Perhaps the week of the Polar Vortex invasion of the United States (January 2014) is not the best time to work up enthusiasm for the father of Canadian literature. Still, cap of curiosity firmly attached we press into the wind of ignorance.
Said Dad is Charles George Douglas Roberts (January 10, 1860 to November 26, 1943). The title is honorary, the reputation is supported by authorship of many books, and an active campaigning for his homeland's culture.
Some of his many books are
Orion, and Other Poems (1880)
In Divers Tones (1886)
Poems of Wild Life (1888)

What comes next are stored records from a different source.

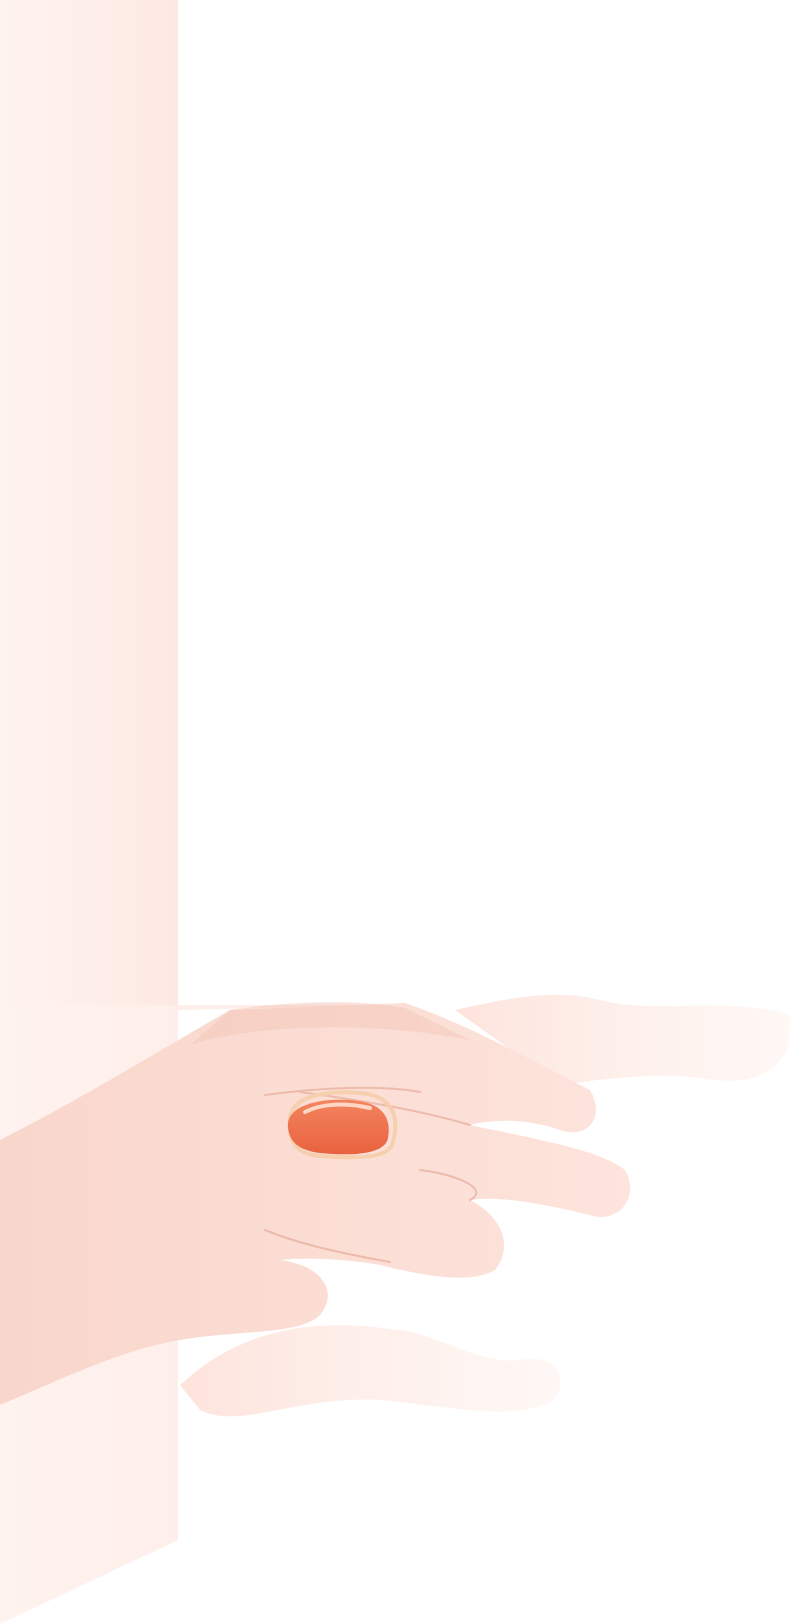
<!DOCTYPE html>
<html lang="en">
<head>
<meta charset="utf-8">
<title>Hand with Coral Ring</title>
<link href="https://fonts.googleapis.com/css2?family=Inter&display=swap" rel="stylesheet">
<style>
  :root {
    --paper: #ffffff;
    --frame-pink: #fde9e3;
    --frame-fade: #fff3ef;
    --skin-light: #fde4dc;
    --skin-mid: #f9d6cb;
    --skin-shadow: #f4c6b8;
    --crease: #e9b3a3;
    --gem-coral: #f4845f;
    --gem-deep: #e8623f;
    --gem-shine: #ffd7c4;
    --band-gold: #f6cfae;
  }
  html, body {
    margin: 0;
    width: 800px;
    height: 1624px;
    overflow: hidden;
    background: var(--paper);
    font-family: "Inter", sans-serif;
  }
  .artwork { display: block; width: 800px; height: 1624px; }
</style>
</head>
<body>
<svg class="artwork" viewBox="0 0 800 1624" xmlns="http://www.w3.org/2000/svg" role="img" aria-label="A pale pink hand wearing a coral ring, emerging from a tall pink panel">
  <defs>
    <linearGradient id="panel-fill" x1="0" y1="0" x2="1" y2="0">
      <stop offset="0" stop-color="var(--frame-fade)"/>
      <stop offset="1" stop-color="var(--frame-pink)"/>
    </linearGradient>
    <linearGradient id="hand-fill" x1="0" y1="0" x2="1" y2="0">
      <stop offset="0" stop-color="var(--skin-mid)"/>
      <stop offset="1" stop-color="var(--skin-light)"/>
    </linearGradient>
    <linearGradient id="ghost-finger" x1="0" y1="0" x2="1" y2="0">
      <stop offset="0" stop-color="var(--skin-light)"/>
      <stop offset="1" stop-color="var(--frame-fade)" stop-opacity="0.6"/>
    </linearGradient>
    <linearGradient id="gem-fill" x1="0" y1="0" x2="0" y2="1">
      <stop offset="0" stop-color="var(--gem-coral)"/>
      <stop offset="1" stop-color="var(--gem-deep)"/>
    </linearGradient>
  </defs>

  <g class="panel">
    <rect x="0" y="0" width="178" height="1005" fill="url(#panel-fill)"/>
    <path d="M0 1005 H405 L178 1010 V1540 L0 1624 Z" fill="url(#panel-fill)"/>
  </g>

  <g class="ghost-fingers">
    <path d="M455 1010 C520 995 560 990 600 1000 C660 1015 720 995 790 1015 L788 1050 C770 1080 740 1085 700 1078 C650 1072 600 1080 560 1085 Z" fill="url(#ghost-finger)"/>
    <path d="M180 1385 C250 1320 330 1320 400 1330 C440 1335 480 1365 520 1360 C560 1350 575 1390 545 1405 C500 1420 440 1405 380 1400 C300 1395 240 1430 200 1410 Z" fill="url(#ghost-finger)"/>
  </g>

  <g class="hand">
    <path d="M0 1140 C80 1100 160 1050 230 1010 L405 1003 C470 1025 540 1065 590 1090 C605 1115 590 1140 560 1130 C530 1120 500 1118 470 1125 C540 1140 600 1150 625 1170 C640 1195 620 1225 590 1215 C550 1205 500 1195 470 1200 C500 1215 515 1245 495 1270 C470 1285 420 1275 380 1265 C340 1258 300 1258 280 1260 C320 1265 340 1290 320 1315 C300 1335 240 1330 180 1340 C120 1350 60 1380 0 1405 Z" fill="url(#hand-fill)"/>
    <path d="M230 1010 C300 1000 360 1000 405 1008 L470 1040 C420 1030 360 1025 300 1028 C260 1030 220 1035 190 1045 Z" fill="var(--skin-shadow)" opacity="0.5"/>
    <g class="creases" fill="none" stroke="var(--crease)" stroke-width="2" stroke-linecap="round" opacity="0.8">
      <path d="M265 1095 C320 1088 380 1085 420 1092"/>
      <path d="M300 1092 C360 1100 420 1110 470 1125"/>
      <path d="M265 1230 C300 1245 350 1255 390 1262"/>
      <path d="M420 1170 C460 1175 490 1190 470 1200"/>
    </g>
  </g>

  <g class="ring">
    <path d="M290 1120 C290 1095 330 1090 360 1093 C395 1096 400 1120 392 1145 C385 1160 350 1158 320 1156 C295 1154 288 1140 290 1120 Z" fill="none" stroke="var(--band-gold)" stroke-width="4"/>
    <path d="M288 1128 C285 1105 320 1098 350 1100 C380 1102 392 1115 388 1138 C385 1155 350 1156 320 1153 C298 1150 290 1142 288 1128 Z" fill="url(#gem-fill)"/>
    <path d="M305 1112 C320 1104 345 1102 370 1108" fill="none" stroke="var(--gem-shine)" stroke-width="4" stroke-linecap="round"/>
  </g>
</svg>
</body>
</html>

Barbara Ladd (1902)
Earth's Enigmas (1903)
The Book of the Rose (1903)
Kings in Exile (1910)
In the Morning of Time (1919)
Hoof and Claw (1920)
The support for Canadian culture can be seen in his co-editing of The Canadian Who's who Volume 1 (1910) and books like The World's Best Poetry (10 volumes). His services to Canadian literature were rewarded with a knighthood by George VI in 1937.
According to Martina Seifert in The Canadian Short Story: Interpretations (edited by Reingard M. Nischik and published in 2007) Roberts appreciated the work of Ernest Thompson Seton, and gave Seton pride of precedence in popularizing the animal story. But Roberts called himself "the father of the animal story." Some have tried to resolve a distinction here by calling Roberts' approach an artistic one and Seton's scientific. I don't know what Seifert is referencing here but if Roberts actually considered himself on a par with Seton, we have to question Roberts's literary judgment. Genius like Seton's is too rare to even be compared with such an academic figure as was Roberts.
I came across Charles G. D. Roberts because a short story of his was included in Beth Brown's anthology, All Cats Go to Heaven: An Anthology of Stories about Cats (1960). Roberts wrote"How a Cat Played Robinson Crusoe."